By | Published on Friday 27 November 2020


TikTok has agreed a licensing deal with ICE, which brings to an end a legal dispute between the video-sharing app and the copyright hub that is owned by collecting societies STIM, GEMA and PRS.

That legal dispute began in July last year when it emerged that TikTok was taking ICE to the UK copyright tribunal, a special court that can intervene when there is a licensing dispute between a user of music and a collecting society.

That dispute came as TikTok was busy trying to get licensing deals in place with both the record industry and the music publishing sector to cover all the music that is swimming around the video-sharing platform.

ICE’s Core licence covers a load of song rights, including the repertoires of Swedish society STIM and German society GEMA, and those works controlled by UK society PRS and Irish society IMRO that are not otherwise covered by publisher negotiated deals.

The Anglo-American catalogues of some of ICE’s publisher clients – like Concord, Downtown, Songtrust and Peer Music – are also part of that licence.

TikTok’s decision to go to the copyright tribunal suggested that ICE was driving a hard bargain in its licensing talks. Had that legal action gone through the motions, it would have been interesting to see how the tribunal responded.

That court exists mainly to overcome the competition law concerns created by collective licensing, when the music industry basically licences as one. But – while some PRS rights are included in the ICE Core licence – it does not include the full PRS repertoire. So, from a UK perspective, you could argue there aren’t any competition law issues when ICE negotiates digital deals.

However, the legal manoeuvre was possibly always more of a negotiating tactic than anything else. At the time TikTok said: “We look forward to continuing the conversation with ICE and reaching an agreement that furthers the opportunity for artists and songwriters on the platform”.

Though ICE stated that it was looking forward to “representing our rightsholders’ interests and securing appropriate value for the vast scale of usage of their repertoire on the platform”.

Whatever, a deal has now been done.

The two parties said in a short matter-of-fact statement earlier today: “ICE and TikTok announce that they have reached agreement on terms to license the TikTok platform in respect of the musical works represented by the ICE Core.
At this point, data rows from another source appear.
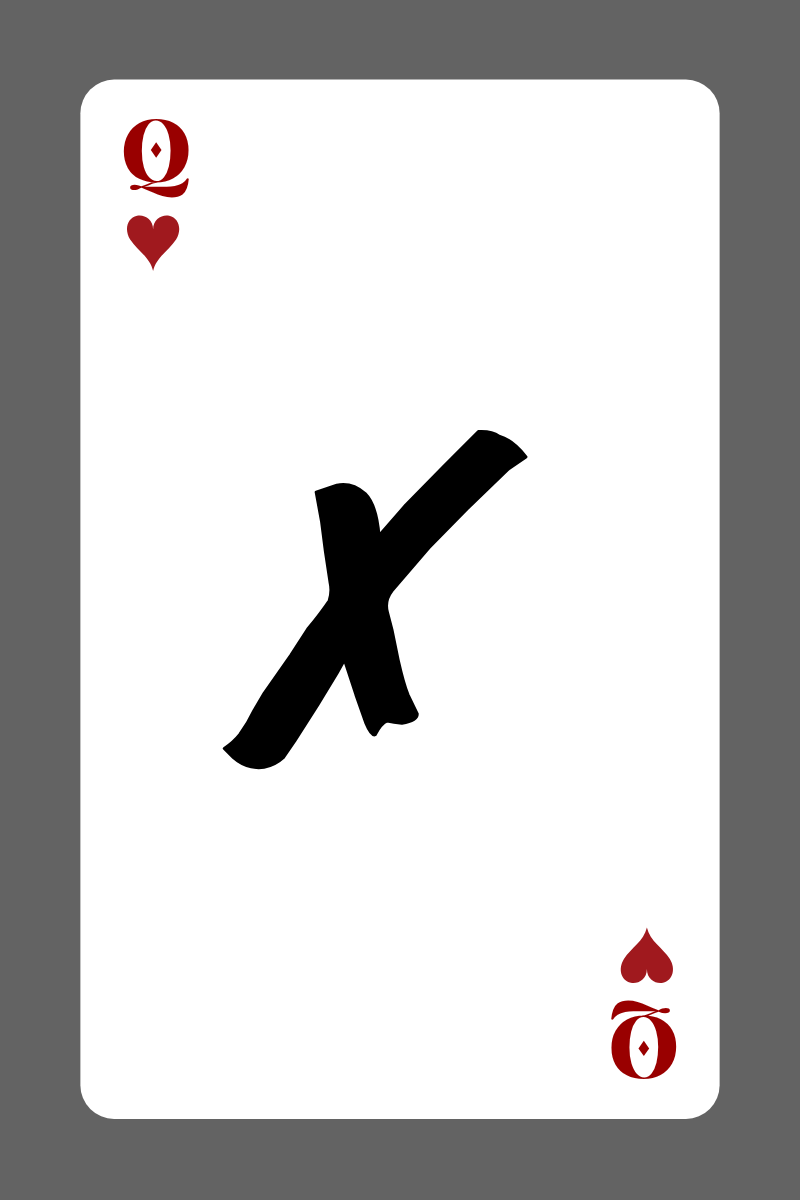
<!DOCTYPE html>
<html lang="en">
<head>
<meta charset="utf-8">
<title>Queen of Hearts — X</title>
<link rel="stylesheet" href="https://fonts.googleapis.com/css2?family=Playfair+Display:wght@900&display=swap">
<style>
  :root {
    --backdrop: #636363;
    --card-face: #ffffff;
    --index-red: #990000;
    --heart-red: #a0191e;
    --mark-ink: #000000;
  }
  html, body {
    margin: 0;
    padding: 0;
    width: 800px;
    height: 1200px;
    overflow: hidden;
    background: var(--backdrop);
  }
  .playing-card {
    display: block;
    width: 800px;
    height: 1200px;
  }
  .card-face { fill: var(--card-face); }
  .index-letter {
    font-family: "Playfair Display", "Bodoni Moda", serif;
    font-weight: 900;
    font-size: 112px;
    fill: var(--index-red);
  }
  .index-pip { fill: var(--card-face); }
  .index-diamond { fill: var(--index-red); }
  .suit-heart { fill: var(--heart-red); }
  .center-mark {
    fill: var(--mark-ink);
    stroke: var(--mark-ink);
    stroke-width: 4;
    stroke-linejoin: round;
  }
</style>
</head>
<body>
<svg class="playing-card" viewBox="0 0 1045 1568" preserveAspectRatio="none" role="img" aria-label="Queen of hearts card with a large black X">
  <defs>
    <g id="corner-index">
      <text class="index-letter" x="204" y="237" text-anchor="middle">Q</text>
      <path class="index-diamond" d="M204,186 L211,196 L204,206 L197,196 Z"/>
      <path class="suit-heart" d="M200,300 C200,286 188,280 179,282 C166,285 162,300 170,313 C179,327 196,336 200,354 C204,336 221,327 230,313 C238,300 234,285 221,282 C212,280 200,286 200,300 Z"/>
    </g>
  </defs>

  <rect width="1045" height="1568" fill="var(--backdrop)"/>
  <rect class="card-face" x="105" y="104" width="835" height="1358" rx="44" ry="44"/>

  <use href="#corner-index"/>
  <use href="#corner-index" transform="rotate(180 522.5 783)"/>

  <path class="center-mark" d="M413,643 L440,634 Q460,630 477,645 Q492,660 495,700 L530,660 L580,609 L625,564 Q642,563 652,570 Q670,575 687,597 L665,612 L610,665 L560,716 L512,772 Q502,785 506,800 L512,823 L520,862 Q527,893 533,908 L545,933 Q545,942 525,945 Q514,944 506,942 Q498,945 490,960 Q485,962 478,945 L465,908 L450,862 L440,880 L415,921 L385,968 L370,990 Q355,1003 338,1003 Q320,1003 305,990 L293,978 Q305,970 313,960 Q324,945 332,928 L345,906 L380,856 L402,822 Q420,800 430,785 Q434,773 431,760 L425,720 L420,681 Z"/>
</svg>
</body>
</html>
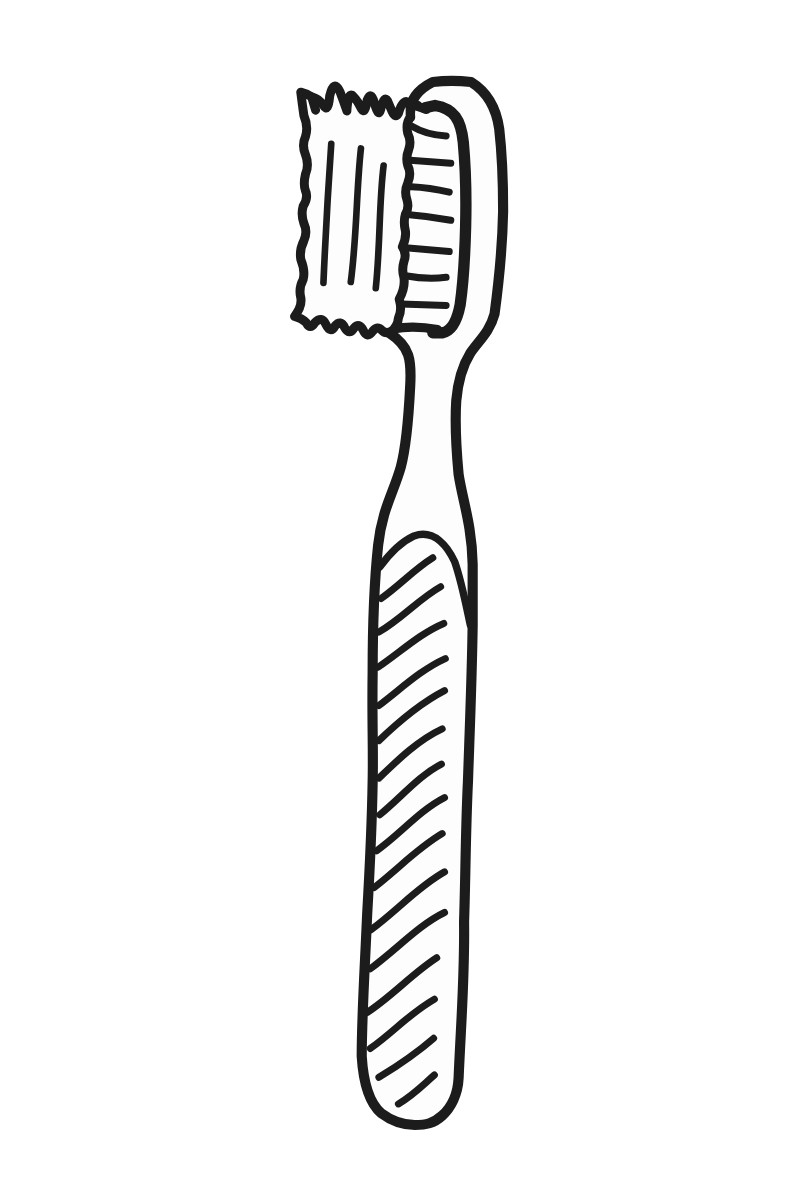
<!DOCTYPE html>
<html lang="en">
<head>
<meta charset="utf-8">
<title>Toothbrush line drawing</title>
<style>
:root { --paper: #ffffff; --body: #fdfdfd; --ink: #1c1c1c; }
html, body { margin: 0; padding: 0; background: var(--paper); overflow: hidden; }
.canvas { display: block; width: 800px; height: 1200px; background: var(--paper); }
.ink { fill: none; stroke: var(--ink); stroke-linecap: round; stroke-linejoin: round; }
.body, .bristles { fill: var(--body); }
.body { stroke-width: 13; }
.head-rim { stroke-width: 14.5; }
.bristles { stroke-width: 11.5; }
.tufts { stroke-width: 9; }
.tuft-base { stroke-width: 12; }
.bristle-lines { stroke-width: 8.5; }
.grip { stroke-width: 9.5; }
.ridges { stroke-width: 9; }
</style>
</head>
<body>
<svg class="canvas" viewBox="0 0 1024 1536" role="img" aria-label="Hand-drawn toothbrush with a ridged handle">
  <path class="ink body" d="M525 150 C523 131 532 116 554 105 Q578 102 603 105 C624 118 635 137 639 165 C643 200 644 235 644 270 C643 320 638 365 633 402 C627 425 612 437 602 452 C592 468 586 490 584 513 C582 545 584 575 587 607 C592 640 604 672 605 722 L605 800 C604 870 601 940 599 1000 C596 1060 596 1120 594 1180 C595 1250 590 1310 587 1380 C586 1401 577 1418 566 1428 C555 1438 545 1440 531 1440 C515 1440 500 1434 488 1425 C473 1412 465 1385 463 1352 C463 1300 467 1240 470 1170 C474 1100 476 1060 477 1000 C478 960 476 920 477 860 C477 800 479 745 484 698 C489 652 504 630 513 598 C519 575 523 535 525 495 C527 460 525 444 498 426"/>
  <path class="ink head-rim" d="M544 138 L557 135 C581 139 590 153 593 182 C596 215 597 250 596 290 C595 330 593 362 589 390 C585 411 577 424 566 426 L554 426"/>

  <g class="ink tufts">
    <path d="M526 161 Q546 173 571 174"/>
    <path d="M525 205 L577 209"/>
    <path d="M526 239 Q550 240 575 246"/>
    <path d="M524 275 Q550 277 577 282"/>
    <path d="M519 317 L575 322"/>
    <path d="M519 353 Q546 358 571 355"/>
    <path d="M513 389 L571 391"/>
  </g>
  <path class="ink tuft-base" d="M503 421 Q530 416 560 422"/>

  <path class="ink bristles" d="M385 118 Q387 134 389 148 Q395 162 391 175 Q386 186 391 198 Q396 211 391 223 Q388 236 391 244 Q395 253 388 264 Q385 275 389 286 Q394 297 389 308 Q383 320 385 332 Q391 347 388 358 Q382 369 385 381 Q387 392 377 405 Q386 407 392 413 Q397 423 403 413 Q412 404 417 415 Q423 428 429 417 Q436 409 441 419 Q447 430 453 420 Q460 412 465 423 Q470 434 477 424 Q483 416 489 423 Q494 428 501 424 Q509 418 510 407 Q515 397 511 383 Q519 368 517 355 Q514 345 517 335 Q521 325 515 316 Q520 305 519 296 Q516 284 519 274 Q524 266 521 256 Q517 245 522 234 Q527 222 522 212 Q519 202 523 192 Q527 181 522 171 Q519 158 525 150 L525 133 Q516 124 510 145 Q506 152 502 143 L496 129 Q492 122 488 137 Q485 154 479 131 Q475 116 470 128 Q467 147 463 140 Q459 130 451 122 Q445 120 444 142 Q440 130 435 117 Q427 101 422 123 Q420 145 414 135 Q408 126 399 124 Q393 120 385 118"/>
  <path class="ink bristles" style="fill:none" d="M399 124 L404 141 M525 133 L546 140 M525 131 L535 135"/>

  <g class="ink bristle-lines">
    <path d="M424 184 Q418 270 414 362"/>
    <path d="M462 190 C456 245 457 300 449 361"/>
    <path d="M491 212 C485 260 487 310 481 369"/>
  </g>

  <path class="ink grip" d="M486 726 C502 704 517 692 530 686 C556 677 573 700 582 719 C591 745 596 772 602 800"/>
  <g class="ink ridges">
    <path d="M488 766 C513 748 530 729 554 714"/>
    <path d="M485 809 C513 793 537 766 564 751"/>
    <path d="M484 854 C511 836 537 811 568 798"/>
    <path d="M485 903 C514 881 539 857 570 843"/>
    <path d="M485 948 C512 922 540 899 569 884"/>
    <path d="M485 996 C511 971 536 947 566 933"/>
    <path d="M486 1043 C514 1020 536 993 565 978"/>
    <path d="M482 1089 C511 1069 536 1038 569 1021"/>
    <path d="M479 1136 C511 1111 534 1086 566 1067"/>
    <path d="M475 1190 C510 1164 535 1135 569 1116"/>
    <path d="M474 1240 C508 1215 536 1184 569 1168"/>
    <path d="M470 1296 C502 1275 528 1246 559 1226"/>
    <path d="M474 1342 C505 1320 523 1298 556 1279"/>
    <path d="M485 1379 C511 1363 532 1349 555 1329"/>
    <path d="M510 1413 C530 1401 541 1389 556 1376"/>
  </g>
</svg>
</body>
</html>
This multi-year deal covers TikTok – and its predecessors – from launch and establishes a flow of royalty payments to songwriters and publishers”.

TikTok’s predecessor, of course, is, the lip-syncing app TikTok absorbed on its way to becoming a global phenomenon.

Elsewhere in TikTok legal news, the US government has again extended the deadline for the app’s owner Bytedance to comply with the second of President Donald Trump’s TikTok-targeting executive orders, the one stating that China-owned Bytedance must sell off all its American assets.

Bytedance is hoping that a deal with American companies Oracle and Walmart will sufficiently placate its critics in Washington and result in that executive order – and another currently-on-hold order banning Americans from using TikTok – being withdrawn.

The asset sale order was due to come into force earlier this month, but the deadline was then pushed back to today. It’s now been extended to 4 Dec. It remains to be seen if Bytedance can persuade Team Trump to approve its Oracle/Walmart deal and call off its executive orders by the end of next week.